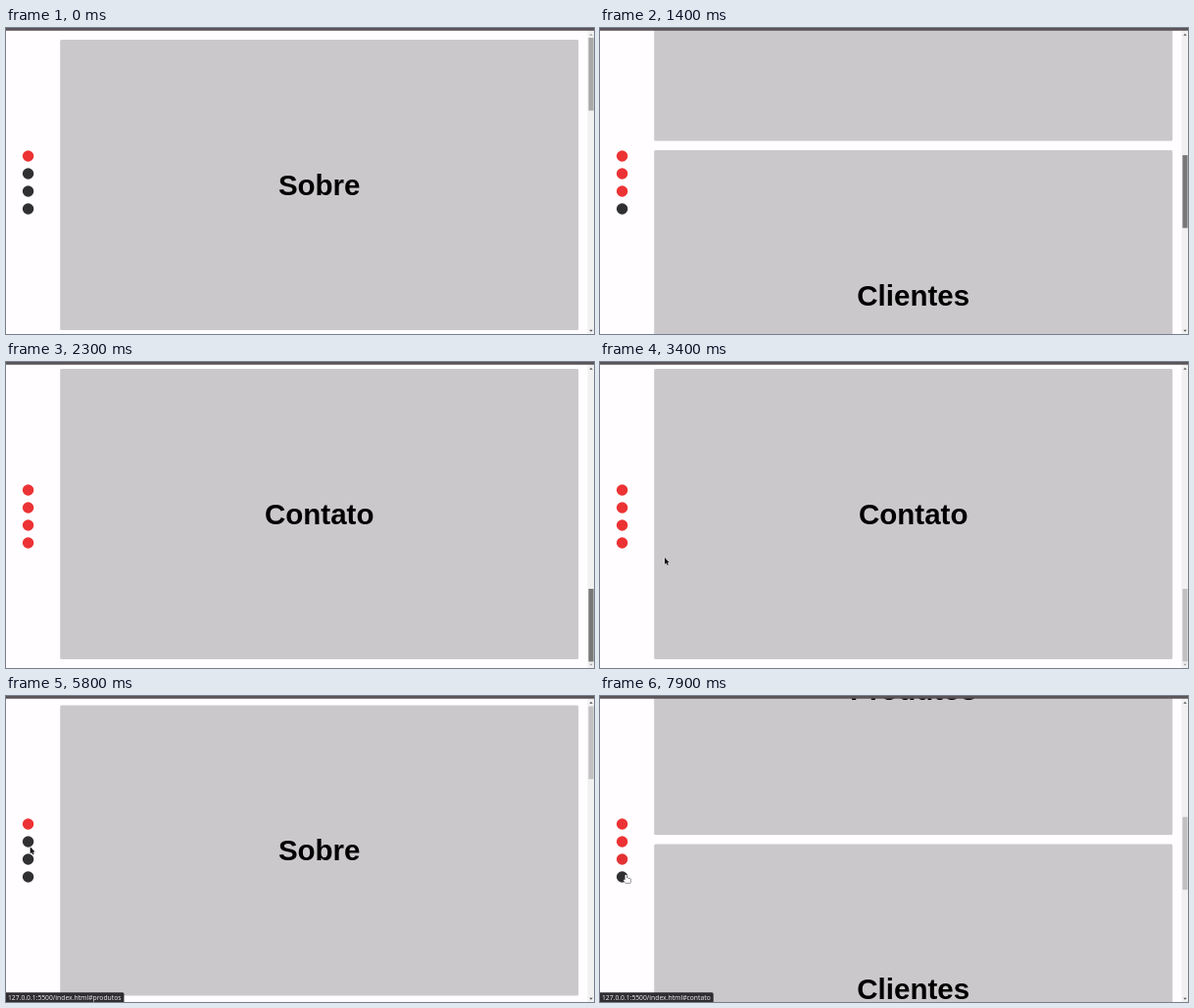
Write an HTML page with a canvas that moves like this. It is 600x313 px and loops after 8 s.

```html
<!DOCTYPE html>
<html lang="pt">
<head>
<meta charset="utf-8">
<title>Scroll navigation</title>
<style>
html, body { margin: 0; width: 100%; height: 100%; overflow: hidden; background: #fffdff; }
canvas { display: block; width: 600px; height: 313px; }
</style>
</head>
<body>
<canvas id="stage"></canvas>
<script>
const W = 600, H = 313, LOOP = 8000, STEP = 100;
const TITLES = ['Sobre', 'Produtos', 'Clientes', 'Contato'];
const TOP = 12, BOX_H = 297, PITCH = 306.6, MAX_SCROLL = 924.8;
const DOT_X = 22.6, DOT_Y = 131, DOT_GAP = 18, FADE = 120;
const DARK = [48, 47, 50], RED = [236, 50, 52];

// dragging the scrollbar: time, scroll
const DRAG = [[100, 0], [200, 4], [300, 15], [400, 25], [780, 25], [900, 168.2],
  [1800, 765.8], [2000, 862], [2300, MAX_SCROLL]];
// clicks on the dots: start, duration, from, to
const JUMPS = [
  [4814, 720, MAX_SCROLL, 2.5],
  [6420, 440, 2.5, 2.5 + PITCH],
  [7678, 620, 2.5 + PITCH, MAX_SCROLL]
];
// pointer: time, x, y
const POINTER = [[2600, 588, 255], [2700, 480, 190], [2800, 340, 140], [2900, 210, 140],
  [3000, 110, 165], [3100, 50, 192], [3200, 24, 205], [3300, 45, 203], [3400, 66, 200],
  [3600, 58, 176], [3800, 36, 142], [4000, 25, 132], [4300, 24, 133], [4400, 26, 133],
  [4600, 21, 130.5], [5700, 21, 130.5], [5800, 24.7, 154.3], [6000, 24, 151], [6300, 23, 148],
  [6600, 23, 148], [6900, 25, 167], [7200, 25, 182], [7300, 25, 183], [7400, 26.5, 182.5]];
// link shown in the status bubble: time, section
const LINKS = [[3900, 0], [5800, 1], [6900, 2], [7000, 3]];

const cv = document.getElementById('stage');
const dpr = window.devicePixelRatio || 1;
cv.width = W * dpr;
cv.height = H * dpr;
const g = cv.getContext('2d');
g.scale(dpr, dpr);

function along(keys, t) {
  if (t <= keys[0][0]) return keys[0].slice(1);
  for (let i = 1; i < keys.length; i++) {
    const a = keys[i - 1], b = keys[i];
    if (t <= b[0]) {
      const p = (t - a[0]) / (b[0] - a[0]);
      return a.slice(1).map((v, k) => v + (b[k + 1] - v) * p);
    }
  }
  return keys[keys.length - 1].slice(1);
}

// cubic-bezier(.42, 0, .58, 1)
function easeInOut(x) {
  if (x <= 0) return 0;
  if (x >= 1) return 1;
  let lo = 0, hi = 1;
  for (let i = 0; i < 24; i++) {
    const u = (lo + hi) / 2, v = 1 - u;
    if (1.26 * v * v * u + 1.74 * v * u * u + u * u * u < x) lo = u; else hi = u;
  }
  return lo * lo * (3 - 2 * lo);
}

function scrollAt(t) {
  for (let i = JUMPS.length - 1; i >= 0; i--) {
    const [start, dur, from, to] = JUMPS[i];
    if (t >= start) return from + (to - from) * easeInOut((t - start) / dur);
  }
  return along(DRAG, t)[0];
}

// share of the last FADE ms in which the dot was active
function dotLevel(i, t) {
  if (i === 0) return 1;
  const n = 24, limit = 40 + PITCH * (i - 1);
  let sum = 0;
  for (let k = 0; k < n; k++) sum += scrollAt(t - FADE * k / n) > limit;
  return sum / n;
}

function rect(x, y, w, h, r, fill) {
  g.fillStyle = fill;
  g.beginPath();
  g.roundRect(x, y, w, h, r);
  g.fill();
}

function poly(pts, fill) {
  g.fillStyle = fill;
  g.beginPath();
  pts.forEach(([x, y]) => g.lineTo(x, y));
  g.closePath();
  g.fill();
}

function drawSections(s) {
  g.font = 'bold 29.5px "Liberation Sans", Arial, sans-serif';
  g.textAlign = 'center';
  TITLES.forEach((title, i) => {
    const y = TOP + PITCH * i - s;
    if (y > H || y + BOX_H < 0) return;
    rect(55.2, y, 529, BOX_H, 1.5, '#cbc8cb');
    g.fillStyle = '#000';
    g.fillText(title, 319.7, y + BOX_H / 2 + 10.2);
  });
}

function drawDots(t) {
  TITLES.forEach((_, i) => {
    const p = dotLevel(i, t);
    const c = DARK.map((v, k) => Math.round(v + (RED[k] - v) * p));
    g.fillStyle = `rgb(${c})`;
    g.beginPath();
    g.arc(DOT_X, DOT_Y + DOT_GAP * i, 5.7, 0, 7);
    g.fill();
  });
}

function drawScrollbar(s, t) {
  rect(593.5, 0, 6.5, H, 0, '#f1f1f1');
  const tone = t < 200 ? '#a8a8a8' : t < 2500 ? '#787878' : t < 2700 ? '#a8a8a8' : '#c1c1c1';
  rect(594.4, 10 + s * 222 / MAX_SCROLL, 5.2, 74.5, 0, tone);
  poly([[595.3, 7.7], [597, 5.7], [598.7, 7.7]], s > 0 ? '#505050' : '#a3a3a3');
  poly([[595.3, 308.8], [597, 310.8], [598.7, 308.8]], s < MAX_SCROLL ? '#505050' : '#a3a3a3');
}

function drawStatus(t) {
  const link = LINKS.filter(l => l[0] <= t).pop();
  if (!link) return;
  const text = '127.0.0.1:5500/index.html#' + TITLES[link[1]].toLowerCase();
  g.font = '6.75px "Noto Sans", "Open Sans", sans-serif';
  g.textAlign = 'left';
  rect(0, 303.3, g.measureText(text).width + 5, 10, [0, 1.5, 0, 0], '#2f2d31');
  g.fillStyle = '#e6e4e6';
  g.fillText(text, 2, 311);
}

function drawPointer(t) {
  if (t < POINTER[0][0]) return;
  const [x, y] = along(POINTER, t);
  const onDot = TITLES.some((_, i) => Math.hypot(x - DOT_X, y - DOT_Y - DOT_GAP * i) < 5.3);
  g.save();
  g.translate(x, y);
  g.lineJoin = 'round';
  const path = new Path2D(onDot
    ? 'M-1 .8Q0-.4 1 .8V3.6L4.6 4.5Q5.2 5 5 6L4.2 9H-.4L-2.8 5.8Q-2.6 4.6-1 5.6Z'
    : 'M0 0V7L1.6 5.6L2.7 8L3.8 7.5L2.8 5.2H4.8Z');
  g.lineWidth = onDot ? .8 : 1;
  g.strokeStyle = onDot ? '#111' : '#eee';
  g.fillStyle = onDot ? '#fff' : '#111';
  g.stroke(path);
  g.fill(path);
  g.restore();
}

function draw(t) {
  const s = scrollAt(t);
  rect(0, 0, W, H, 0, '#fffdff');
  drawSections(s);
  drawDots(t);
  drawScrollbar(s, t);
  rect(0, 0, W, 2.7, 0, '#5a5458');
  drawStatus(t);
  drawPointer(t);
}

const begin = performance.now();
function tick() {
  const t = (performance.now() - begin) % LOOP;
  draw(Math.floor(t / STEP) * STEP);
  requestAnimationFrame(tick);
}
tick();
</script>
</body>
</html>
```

........

Exercise directions: Go through the listing above and locate each line that holds the word "drawSections". Copy those lines.

Answer to this task:
function drawSections(s) {
  drawSections(s);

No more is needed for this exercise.